The balance was $21.06 billion as of Monday, according to data from Glassnode. The blockchain analytics company tracks stock balances for GUSD, DAI, BUSD, HSUD, SAI, USDP, sUSD, EURS, USDC, and USDT.
That number has more than halved since hitting an all-time high of over 44 billion in mid-December.
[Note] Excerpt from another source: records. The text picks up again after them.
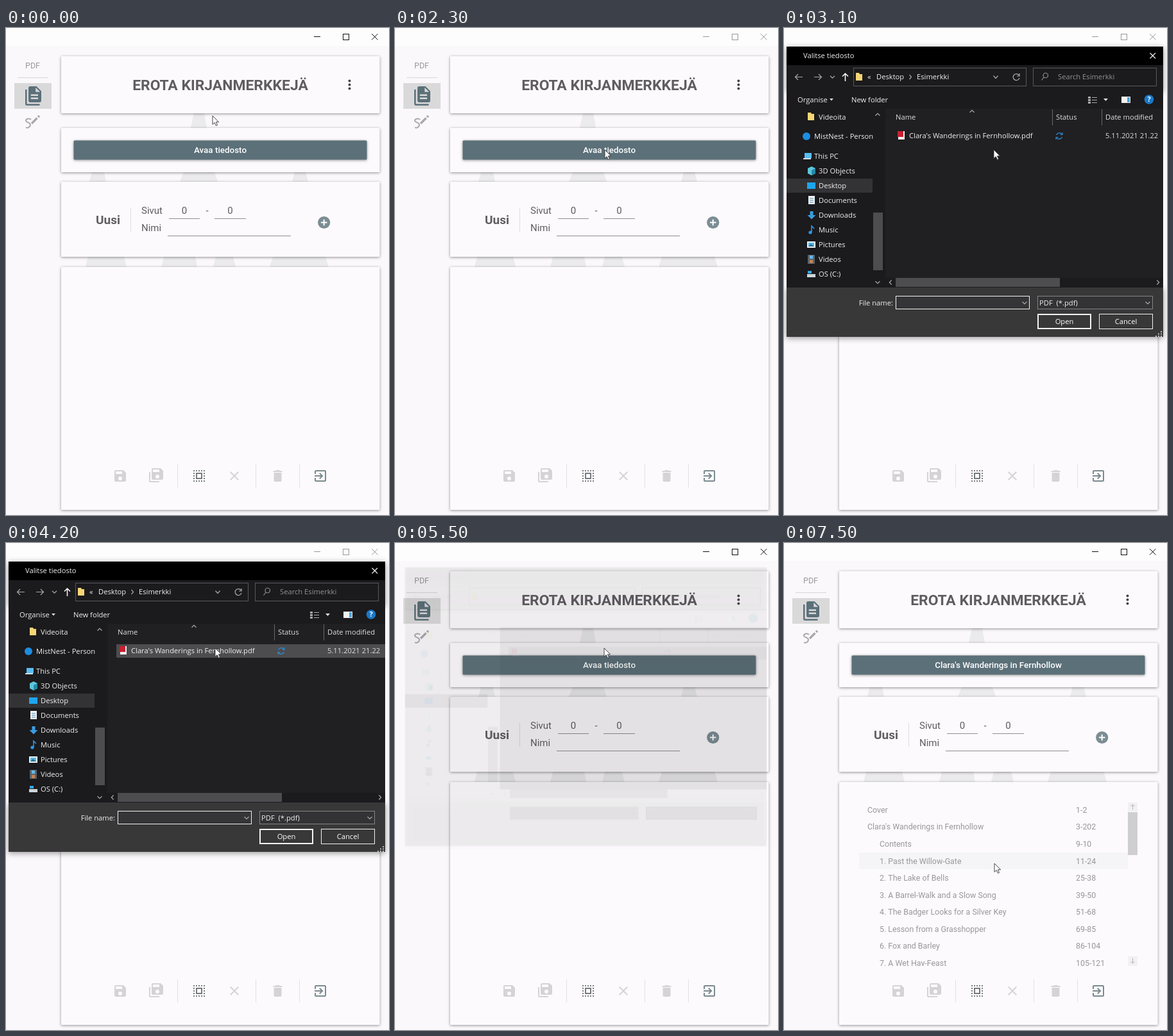
Recreate the animation shown at these times as an HTML page with a canvas. Size 597 by 760 pixels, loop 7.6 s.

```html
<!DOCTYPE html>
<html lang="fi">
<head>
<meta charset="utf-8">
<style>
html, body { margin: 0; width: 100%; height: 100%; overflow: hidden; background: #fbf9fb; }
canvas { display: block; }
</style>
</head>
<body>
<canvas id="stage" width="597" height="760"></canvas>
<script>
const ctx = document.getElementById('stage').getContext('2d');
const LOOP = 7600;
const APP = 'Roboto, sans-serif', SYS = '"Open Sans", "Noto Sans", sans-serif';
const BOOK = "Clara's Wanderings in Fernhollow";
const TEAL = '#5c7079', INK = '#5f5d60', FAINT = '#d5d3d6', BLUE = '#2b8fd9';

const chapters = [
  ['Cover', '1-2'], [BOOK, '3-202'], ['Contents', '9-10'],
  ['1. Past the Willow-Gate', '11-24'], ['2. The Lake of Bells', '25-38'],
  ['3. A Barrel-Walk and a Slow Song', '39-50'],
  ['4. The Badger Looks for a Silver Key', '51-68'],
  ['5. Lesson from a Grasshopper', '69-85'],
  ['6. Fox and Barley', '86-104'], ['7. A Wet Hay-Feast', '105-121']
];

// Icons on a 24 unit grid
const icons = {
  docs: 'M16 0H8C6.9 0 6 .9 6 2V18C6 19.1 6.9 20 8 20H20C21.1 20 22 19.1 22 18V6L16 0M18 16H9V14H18V16M18 12H9V10H18V12M15 7V1.5L20.5 7H15M4 4V22H20V24H4C2.9 24 2 23.1 2 22V4H4Z',
  save: 'M17 3H5c-1.1 0-2 .9-2 2v14c0 1.1.9 2 2 2h14c1.1 0 2-.9 2-2V7zM12 19a3 3 0 1 1 0-6 3 3 0 0 1 0 6zM15 9H5V5h10z',
  saveAll: 'M17 7V3H7V7H17M14 17A3 3 0 0 0 14 11A3 3 0 0 0 14 17M19 1L23 5V17A2 2 0 0 1 21 19H7C5.9 19 5 18.1 5 17V3A2 2 0 0 1 7 1H19M1 7H3V21H17V23H3A2 2 0 0 1 1 21V7Z',
  close: 'M19 6.4L17.6 5 12 10.6 6.4 5 5 6.4 10.6 12 5 17.6 6.4 19 12 13.4 17.6 19 19 17.6 13.4 12z',
  trash: 'M6 19c0 1.1.9 2 2 2h8c1.1 0 2-.9 2-2V7H6zM19 4h-3.5l-1-1h-5l-1 1H5v2h14z',
  exit: 'M10.1 15.6L11.5 17l5-5-5-5-1.4 1.4L12.7 11H3v2h9.7zM19 3H5c-1.1 0-2 .9-2 2v4h2V5h14v14H5v-4H3v4c0 1.1.9 2 2 2h14c1.1 0 2-.9 2-2V5c0-1.1-.9-2-2-2z'
};
const arrow = new Path2D('M0 0V13.5L3.2 10.6L5.4 15.4L7.5 14.4L5.4 9.8H9.6Z');

function rect(x, y, w, h, color) {
  ctx.fillStyle = color;
  ctx.fillRect(x, y, w, h);
}
function box(x, y, w, h, color, width = 1) {
  ctx.strokeStyle = color;
  ctx.lineWidth = width;
  ctx.strokeRect(x + width / 2, y + width / 2, w - width, h - width);
}
function path(d, color, width = 1) {
  ctx.strokeStyle = color;
  ctx.lineWidth = width;
  ctx.stroke(new Path2D(d));
}
function fill(d, color) {
  ctx.fillStyle = color;
  ctx.fill(new Path2D(d), 'evenodd');
}
function dot(x, y, r, color) {
  ctx.fillStyle = color;
  ctx.beginPath();
  ctx.arc(x, y, r, 0, 7);
  ctx.fill();
}
// y is the middle of the capitals
function text(s, x, y, size, color, align = 'left', weight = 400, family = APP) {
  ctx.font = `${weight} ${size}px ${family}`;
  ctx.textAlign = align;
  ctx.fillStyle = color;
  ctx.fillText(s, x, y + size * .357);
}
const sys = (s, x, y, color = '#f0eff0', align) => text(s, x, y, 11.2, color, align, 400, SYS);

function icon(name, cx, cy, color, scale = 1) {
  ctx.save();
  ctx.translate(cx - 12 * scale, cy - 12 * scale);
  ctx.scale(scale, scale);
  fill(icons[name], color);
  ctx.restore();
}
function shadow(blur, y, alpha) {
  ctx.shadowBlur = blur;
  ctx.shadowOffsetY = y;
  ctx.shadowColor = `rgba(0,0,0,${alpha})`;
}
function raised(x, y, w, h, color) {
  ctx.save();
  shadow(4, 1, .42);
  ctx.fillStyle = color;
  ctx.beginPath();
  ctx.roundRect(x, y, w, h, 1.5);
  ctx.fill();
  ctx.restore();
}

function windowButtons(active) {
  const c = active ? '#111' : '#99979a';
  rect(480, 13, 10, 1, c);
  box(525, 9, 10, 10, c);
  path('M570 9L579.5 18.5M579.5 9L570 18.5', c);
}

function sidebar() {
  text('PDF', 41.5, 59, 12.5, '#9b999c', 'center');
  rect(18, 77, 48, 1, '#d8d6d9');
  rect(13, 86, 58, 40, '#dad9da');
  icon('docs', 42.5, 106, TEAL, 1.25);
  path('M39 143C36 140 30 142 31 145C32 148 38 147 38 151C38 154 34 157 31 155', '#aaa8ab', 2);
  path('M40 149L48.5 140.5', '#aaa8ab', 3.4);
  path('M50 139L52 137', '#aaa8ab', 3.4);
}

function list(cursorY) {
  const top = 416.5, step = 26.53;
  const hover = Math.round((cursorY - top) / step);
  ctx.save();
  ctx.beginPath();
  ctx.rect(110, 400, 450, 260);
  ctx.clip();
  chapters.forEach(([name, pages], i) => {
    const y = top + i * step;
    if (i === hover) rect(117, y - 13, 419, 26, '#f5f4f6');
    text(name, i < 2 ? 130 : 149, y, 12.4, '#999799');
    text(pages, 455, y, 12.4, '#999799');
  });
  rect(536, 405, 15, 14, '#f1f0f2');
  rect(536, 420, 15, 67, '#cfced0');
  rect(536, 645, 15, 15, '#f1f0f2');
  path('M543.5 416V408M540.5 411L543.5 408L546.5 411M543.5 648V656M540.5 653L543.5 656L546.5 653', '#b5b3b6');
  ctx.restore();
}

function app(active, loaded, cursorY) {
  rect(0, 0, 597, 760, '#faf8fa');
  rect(0, 0, 597, 28, '#fefdfe');
  windowButtons(active);
  sidebar();
  // Pale backdrop shapes seen between the cards
  fill('M293 133H309L313 156H288ZM134 225H153L156 240H130ZM277 225H325L330 240H271ZM450 225H467L471 240H446ZM128 357H184L188 373H124ZM246 357H295L298 373H242ZM327 357H354L358 373H323ZM416 357H498L503 373H411Z', '#ebeaec');
  for (const [y, h] of [[44, 89], [156, 69], [240, 117], [373, 379]]) raised(86, y, 496.5, h, '#fcfafc');

  text('EROTA KIRJANMERKKEJÄ', 334, 89, 22.9, INK, 'center', 700);
  for (const y of [82.5, 88.5, 94.5]) dot(535.5, y, 2, '#454346');
  raised(105.5, 175.5, 457, 30, TEAL);
  text(loaded ? BOOK : 'Avaa tiedosto', 334, 190.5, 13.4, '#fff', 'center', 500);

  text('Uusi', 159, 299, 19, INK, 'center', 700);
  rect(194, 281, 1, 37, '#dddbde');
  text('Sivut', 211, 285, 15, INK);
  text('Nimi', 211, 312, 15, INK);
  text('0', 278, 285, 15, INK, 'center');
  text('-', 313.5, 285, 15, INK, 'center');
  text('0', 349.5, 285, 15, INK, 'center');
  rect(254, 297, 48, 1, '#908e91');
  rect(325, 297, 49, 1, '#908e91');
  rect(252, 324, 192, 1, '#908e91');
  dot(495.7, 303.5, 9.6, '#7b8d94');
  path('M491 303.5H500.5M495.7 298.7V308.3', '#fff', 2);

  if (loaded) list(cursorY);
  icon('save', 178, 699, FAINT);
  icon('saveAll', 234, 698, FAINT);
  // Dotted selection frame
  for (let i = 0; i < 5; i++) {
    const p = i * 4;
    for (const [x, y] of [[p, 0], [p, 16], [0, p], [16, p]]) rect(292 + x, 690 + y, 2, 2, '#777b80');
  }
  box(296, 694, 10, 10, '#777b80', 2);
  icon('close', 356, 699, FAINT);
  icon('trash', 423.5, 699, FAINT);
  icon('exit', 490, 699, '#7b8a90');
  for (const x of [267, 389, 457]) rect(x, 681, 1, 36, '#e3e1e4');
}

function chevron(x, y, dx, dy, color = '#aaa') {
  const a = dx ? `M${x - dx} ${y - 3.5}L${x + dx} ${y}L${x - dx} ${y + 3.5}`
               : `M${x - 3.5} ${y - dy}L${x} ${y + dy}L${x + 3.5} ${y - dy}`;
  path(a, color, 1.2);
}
function folder(x, y) {
  fill(`M${x - 5} ${y - 6}h5l1 2h4v10h-10z`, '#f5d675');
}
function picture(x, y) {
  rect(x - 7, y - 5, 13, 10, '#e8f2f8');
  rect(x - 5, y - 3, 9, 6, '#57b5e8');
  fill(`M${x - 5} ${y + 3}l4 -4l5 4z`, '#2d6f8f');
}
function film(x, y) {
  rect(x - 6, y - 7, 11, 14, '#59636e');
  rect(x - 3, y - 6, 5, 5, '#69b7e5');
  rect(x - 3, y + 1, 5, 5, '#c78254');
}
function download(x, y) {
  fill(`M${x - 2.5} ${y - 6}h5v6h4l-6.5 6.5l-6.5 -6.5h4z`, '#3c9be0');
}
function paneIcon() {
  rect(526, 107, 14, 10, '#f2f2f2');
  rect(535, 108, 4, 8, '#4aa5dd');
}

const tree = [['3D Objects', 223], ['Desktop', 246], ['Documents', 269], ['Downloads', 292],
  ['Music', 315], ['Pictures', 338], ['Videos', 361], ['OS (C:)', 384]];

function treeIcons() {
  dot(35, 169, 6, '#1e8de0');
  rect(32, 195, 11, 8, '#59bdf0');
  rect(30, 203, 12, 2, '#cfdde5');
  fill('M43 216l6 3v8l-6 3l-6 -3v-8z', '#5cc6dc');
  fill('M43 222l6 -3v8l-6 3z', '#2589a5');
  rect(36, 241, 13, 10, '#1ea5ef');
  rect(38, 262, 10, 13, '#eef2f5');
  path('M40 266H46M40 269H46M40 272H46', '#5590b5');
  dot(41, 319, 2.6, '#2d97ea');
  path('M43 319V309L47 313', '#2d97ea', 1.6);
  rect(36, 384, 13, 5, '#cdd5da');
  rect(37, 379, 6, 4, '#37a8e8');
}

function toolbar() {
  path('M29 76.5H18M22 72L17.5 76.5L22 81', '#aaa', 1.2);
  path('M47 76.5H58M54 72L58.5 76.5L54 81', '#aaa', 1.2);
  chevron(75.5, 76.5, 0, 1.7);
  path('M95.5 83V71M91 75.5L95.5 71L100 75.5', '#fff', 1.5);
  box(108, 62, 270, 29, '#59585a');
  folder(117, 76);
  sys('«', 130, 76);
  sys('Desktop', 144, 76.5);
  chevron(197, 76.5, 1.5, 0);
  sys('Esimerkki', 207, 76.5);
  chevron(330, 76.5, 0, 2);
  path('M366.5 74A5 5 0 1 0 367 78M367 71V75H363', '#aaa', 1.2);
  box(388, 62, 193, 29, '#59585a');
  path('M411.5 74A3.7 3.7 0 1 1 404 74A3.7 3.7 0 1 1 411.5 74M405 77L401.5 81.5', '#929193', 1.2);
  sys('Search Esimerkki', 427, 76.5, '#929193');
  sys('Organise', 21, 112);
  fill('M71 110H77L74 113.5Z', '#ddd');
  sys('New folder', 105, 112);
  for (const y of [107, 111, 115]) {
    rect(474, y, 4, 3, '#aaa');
    rect(480, y + 1, 8, 1, '#aaa');
  }
  fill('M498 110H505L501.5 114Z', '#ddd');
}

// The form fields are blank while the window is still opening
function form(ghost, fileName) {
  const fields = [[174, 418, 209, 21, 1], [395, 418, 180, 21, 1], [395, 446, 84, 24, 2], [491, 446, 84, 24, 1]];
  if (ghost) {
    rect(118, 421, 52, 15, '#fff');
    for (const [x, y, w, h] of fields) rect(x, y, w, h, '#fff');
    rect(576, 466, 15, 16, '#fff');
    return;
  }
  rect(174, 418, 209, 21, '#353436');
  rect(395, 418, 180, 21, '#333234');
  for (const [x, y, w, h, b] of fields) box(x, y, w, h, y < 440 && x > 300 ? '#858486' : '#f4f3f4', b);
  sys('File name:', 170, 429, '#eee', 'right');
  if (fileName) {
    ctx.save();
    ctx.beginPath();
    ctx.rect(175, 418, 191, 21);
    ctx.clip();
    sys(BOOK + '.pdf', 177, 429);
    ctx.restore();
  }
  chevron(375, 429, 0, 1.7);
  sys('PDF  (*.pdf)', 398, 429);
  chevron(567, 429, 0, 1.7);
  sys('Open', 437, 458, '#fff', 'center');
  sys('Cancel', 533, 458, '#fff', 'center');
  for (let i = 0; i < 3; i++)
    for (let j = 0; j <= i; j++) rect(587 - j * 4, 473 + i * 3.5, 2, 2, '#bbb');
}

function dialog({ ghost, scale, alpha, hover, selected }) {
  ctx.save();
  ctx.globalAlpha = alpha;
  ctx.translate(297.5, 255.5);
  ctx.scale(scale, scale);
  ctx.translate(-297.5, -255.5);

  ctx.save();
  shadow(ghost ? 4 : 9, 2, .4);
  rect(4, 29, 587, 29, ghost ? '#302e31' : '#000');
  rect(4, 58, 587, 40, ghost ? 'rgba(255,255,255,.75)' : '#1b1a1c');
  rect(4, 405, 587, 77, ghost ? '#5b595c' : '#393839');
  ctx.restore();
  rect(4, 97, 587, 308, ghost ? 'rgba(30,28,30,.8)' : '#1b1a1c');
  if (!ghost) rect(158, 126, 433, 264, '#201f21');
  sys('Valitse tiedosto', 30, 43.5);
  path('M570.5 39L579 47.5M579 39L570.5 47.5', '#eee', 1.2);
  if (!ghost) toolbar();
  paneIcon();
  dot(569, 111.5, 7.3, '#1979c9');
  text('?', 569, 111.5, 11, '#fff', 'center', 700, SYS);

  // Folder tree
  rect(4, 235, 134, 22, ghost ? '#605e61' : '#333234');
  folder(42, 138);
  sys('Videoita', 54, 139);
  sys('MistNest - Person', 47, 169.5);
  sys('This PC', 47, 200.5);
  for (const [name, y] of tree) sys(name, 54, y + .5);
  if (ghost) rect(37, 378, 9, 12, '#f2f2f2');
  else treeIcons();
  download(43, 292);
  picture(43, 338);
  film(43, 361);
  const bar = ghost ? '#727073' : '#4d4c4e';
  rect(139, 288, 15, 90, bar);
  rect(174, 390, 256, 14, bar);
  chevron(146, 135, 0, -1.7);
  chevron(146, 397, 0, 1.7);
  chevron(166, 397, -1.7, 0);
  chevron(583, 397, 1.7, 0);

  // File table
  chevron(293, 130, 0, -1.7);
  for (const x of [418, 495]) rect(x, 127, 1, 25, '#69686a');
  sys('Name', 174, 139.5, '#dedde0');
  sys('Status', 424, 139.5, '#dedde0');
  sys('Date modified', 501, 139.5, '#dedde0');
  if (selected || hover) rect(172, 158, 419, 21, selected ? '#777678' : '#4d4c4e');
  rect(178, 161, 10, 13, '#f4f2f3');
  if (!ghost) rect(177, 161, 9, 9, '#c8202f');
  sys(BOOK + '.pdf', 195, 168.5);
  if (!ghost) path('M424.5 167A5 5 0 0 1 433 165.5M434 163V166.5H430.5M433.5 170A5 5 0 0 1 425 171.5M424 174V170.5H427.5', BLUE, 1.2);
  sys('5.11.2021 21.22', 501, 168.5, '#dedde0');
  form(ghost, selected);
  ctx.restore();
}

// Cursor stops: time, x, y
const stops = [[0, 322, 137], [900, 322, 137], [1700, 327, 190], [3400, 327, 190],
  [4200, 326, 164], [6400, 326, 164], [7200, 328, 512], [7450, 328, 500], [LOOP, 328, 500]];

function cursorAt(t) {
  const i = stops.findIndex(s => s[0] > t);
  const [t0, x0, y0] = stops[i - 1], [t1, x1, y1] = stops[i];
  const p = (t - t0) / (t1 - t0), e = p * p * (3 - 2 * p);
  return [x0 + (x1 - x0) * e, y0 + (y1 - y0) * e];
}

function draw(t) {
  const [x, y] = cursorAt(t);
  app(t < 2200 || t >= 5380, t >= 6100, y);
  if (t >= 2450 && t < 5510) {
    const ghost = t < 2580;
    const out = Math.max(0, (t - 5350) / 160);
    dialog({
      ghost,
      scale: ghost ? .987 : 1 - .042 * out,
      alpha: 1 - out,
      hover: t > 3400 && y < 179,
      selected: t >= 4900
    });
  }
  ctx.save();
  ctx.translate(x, y);
  ctx.fillStyle = '#fff';
  ctx.fill(arrow);
  ctx.strokeStyle = '#333';
  ctx.lineWidth = .9;
  ctx.stroke(arrow);
  ctx.restore();
}

const start = performance.now();
function tick() {
  draw((performance.now() - start) % LOOP);
  requestAnimationFrame(tick);
}
tick();
</script>
</body>
</html>
```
It gained momentum after US regulatory sanctions against Paxos’ BUSD in February and the consequent USDC volatility in March.
USDC, the second-largest stablecoin in the world, saw price swings in March after issuer Circle announced it was holding cash in the then-ailing Silicon Valley Bank.
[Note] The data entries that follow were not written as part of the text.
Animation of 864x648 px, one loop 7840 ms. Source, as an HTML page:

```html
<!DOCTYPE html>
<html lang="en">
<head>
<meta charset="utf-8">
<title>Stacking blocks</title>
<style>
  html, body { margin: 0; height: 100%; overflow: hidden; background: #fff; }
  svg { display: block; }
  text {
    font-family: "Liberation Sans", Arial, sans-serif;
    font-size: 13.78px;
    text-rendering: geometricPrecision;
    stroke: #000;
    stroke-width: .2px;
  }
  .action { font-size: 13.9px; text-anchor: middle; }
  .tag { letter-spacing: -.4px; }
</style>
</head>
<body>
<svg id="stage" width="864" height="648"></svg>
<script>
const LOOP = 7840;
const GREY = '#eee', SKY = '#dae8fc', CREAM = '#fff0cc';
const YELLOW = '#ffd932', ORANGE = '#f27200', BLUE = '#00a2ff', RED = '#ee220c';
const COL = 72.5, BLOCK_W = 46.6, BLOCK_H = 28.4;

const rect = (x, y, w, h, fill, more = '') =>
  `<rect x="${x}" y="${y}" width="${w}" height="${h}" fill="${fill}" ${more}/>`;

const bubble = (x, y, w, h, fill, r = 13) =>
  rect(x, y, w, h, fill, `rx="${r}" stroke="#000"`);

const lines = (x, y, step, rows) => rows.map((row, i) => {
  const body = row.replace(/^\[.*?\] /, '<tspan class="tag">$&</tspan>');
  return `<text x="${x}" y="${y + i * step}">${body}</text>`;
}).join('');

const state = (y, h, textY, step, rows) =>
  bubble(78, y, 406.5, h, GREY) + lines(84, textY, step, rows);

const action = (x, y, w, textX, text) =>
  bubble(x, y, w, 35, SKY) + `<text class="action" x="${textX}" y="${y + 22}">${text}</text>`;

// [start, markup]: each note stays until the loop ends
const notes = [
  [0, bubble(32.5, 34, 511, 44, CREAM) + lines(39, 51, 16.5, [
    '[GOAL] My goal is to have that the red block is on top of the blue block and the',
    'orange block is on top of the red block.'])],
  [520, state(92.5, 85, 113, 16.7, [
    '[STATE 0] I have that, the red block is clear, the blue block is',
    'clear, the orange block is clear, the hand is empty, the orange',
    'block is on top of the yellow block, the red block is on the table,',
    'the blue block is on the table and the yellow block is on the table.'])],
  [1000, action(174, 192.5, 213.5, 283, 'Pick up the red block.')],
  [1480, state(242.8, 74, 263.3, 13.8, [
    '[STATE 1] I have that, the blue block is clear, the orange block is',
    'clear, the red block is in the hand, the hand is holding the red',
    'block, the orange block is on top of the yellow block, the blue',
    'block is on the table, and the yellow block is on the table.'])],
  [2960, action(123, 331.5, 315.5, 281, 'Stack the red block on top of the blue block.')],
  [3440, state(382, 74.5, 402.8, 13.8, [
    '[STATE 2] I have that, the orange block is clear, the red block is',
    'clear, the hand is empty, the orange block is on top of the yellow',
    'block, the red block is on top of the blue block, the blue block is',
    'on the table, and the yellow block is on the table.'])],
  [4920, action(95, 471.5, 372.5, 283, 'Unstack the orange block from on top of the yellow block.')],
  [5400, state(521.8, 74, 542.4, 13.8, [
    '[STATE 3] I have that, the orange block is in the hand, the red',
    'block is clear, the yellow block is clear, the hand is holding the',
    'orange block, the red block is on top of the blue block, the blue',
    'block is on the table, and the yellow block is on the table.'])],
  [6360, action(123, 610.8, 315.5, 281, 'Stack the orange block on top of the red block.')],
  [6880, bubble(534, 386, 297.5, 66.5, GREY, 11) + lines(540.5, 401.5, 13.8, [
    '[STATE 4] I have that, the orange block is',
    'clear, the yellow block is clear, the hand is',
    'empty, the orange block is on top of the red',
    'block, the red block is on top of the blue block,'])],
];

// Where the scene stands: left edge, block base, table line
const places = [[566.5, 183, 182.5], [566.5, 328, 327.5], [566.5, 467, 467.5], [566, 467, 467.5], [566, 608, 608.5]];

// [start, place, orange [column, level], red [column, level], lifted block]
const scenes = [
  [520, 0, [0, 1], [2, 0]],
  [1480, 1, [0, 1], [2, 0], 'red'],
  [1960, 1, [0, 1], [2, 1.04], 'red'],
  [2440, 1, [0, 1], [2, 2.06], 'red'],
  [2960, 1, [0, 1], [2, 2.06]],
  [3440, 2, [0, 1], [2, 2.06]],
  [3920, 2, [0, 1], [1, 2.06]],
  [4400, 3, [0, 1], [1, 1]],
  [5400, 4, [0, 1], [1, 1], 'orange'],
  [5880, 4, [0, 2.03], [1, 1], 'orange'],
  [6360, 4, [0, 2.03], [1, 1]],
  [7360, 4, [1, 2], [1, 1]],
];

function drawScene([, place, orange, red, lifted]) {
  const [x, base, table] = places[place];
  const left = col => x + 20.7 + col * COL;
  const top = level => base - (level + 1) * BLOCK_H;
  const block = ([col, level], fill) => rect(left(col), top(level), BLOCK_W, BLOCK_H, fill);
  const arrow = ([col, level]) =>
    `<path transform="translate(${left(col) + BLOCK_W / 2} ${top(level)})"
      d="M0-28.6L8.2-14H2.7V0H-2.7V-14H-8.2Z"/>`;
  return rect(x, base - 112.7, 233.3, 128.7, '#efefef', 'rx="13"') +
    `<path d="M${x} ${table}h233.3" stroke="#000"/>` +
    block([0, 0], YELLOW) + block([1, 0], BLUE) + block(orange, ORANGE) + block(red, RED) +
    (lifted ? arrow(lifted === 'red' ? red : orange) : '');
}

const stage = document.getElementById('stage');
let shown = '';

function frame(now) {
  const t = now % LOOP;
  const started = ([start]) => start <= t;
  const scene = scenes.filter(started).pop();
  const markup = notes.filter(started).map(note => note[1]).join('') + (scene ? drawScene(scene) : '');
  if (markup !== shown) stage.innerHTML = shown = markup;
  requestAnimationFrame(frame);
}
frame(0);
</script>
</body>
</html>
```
Tether (USDT), the largest stablecoin in the world by market value, has gained dominance as market balances have fallen, while USDC and BUSD have last ground.
Reasons For Not Choosing Stablecoins
Over the past three years, investors have increasingly favored stablecoins to fund cryptocurrency purchases as they help circumvent the price volatility associated with other tokens.
The decline in the stablecoin balance, coinciding with the rise in bitcoin prices, suggests that the rotation of money from stablecoins to BTC was the main reason behind the cryptocurrency’s 70% increase this year. The market has yet to see the inflow of fresh money.
Last year, investors threw their money into stablecoins as the Federal Reserve’s aggressive cycle of rate hikes to control inflation increased the appeal of the US dollar (USD) and its counterparts. However, the incentive to hold the USD has faded since last year in hopes of renewed shrinking liquidity.
“In terms of assets, stablecoin balances on [centralized] CeFi exchanges continue to decline, and little additional new capital is entering the ecosystem,” SignalPlus, a technology company focused on democratizing crypto options, announced in its daily market report.
Furthermore, user actions on GameFi/DeFi [non-fungible tokens] remain depressed regardless of the recovery in the spot price, reinforcing our cautious view on cryptocurrency prices in the future.
PEPE, the brand derived from the “Pepe the frog” meme, has reached a market cap of $502 million after climbing 2,100% since its release last month. PEPE has around 75,000 multi-wallet holders, neglecting centralized exchanges holding more than $5 million worth of tokens.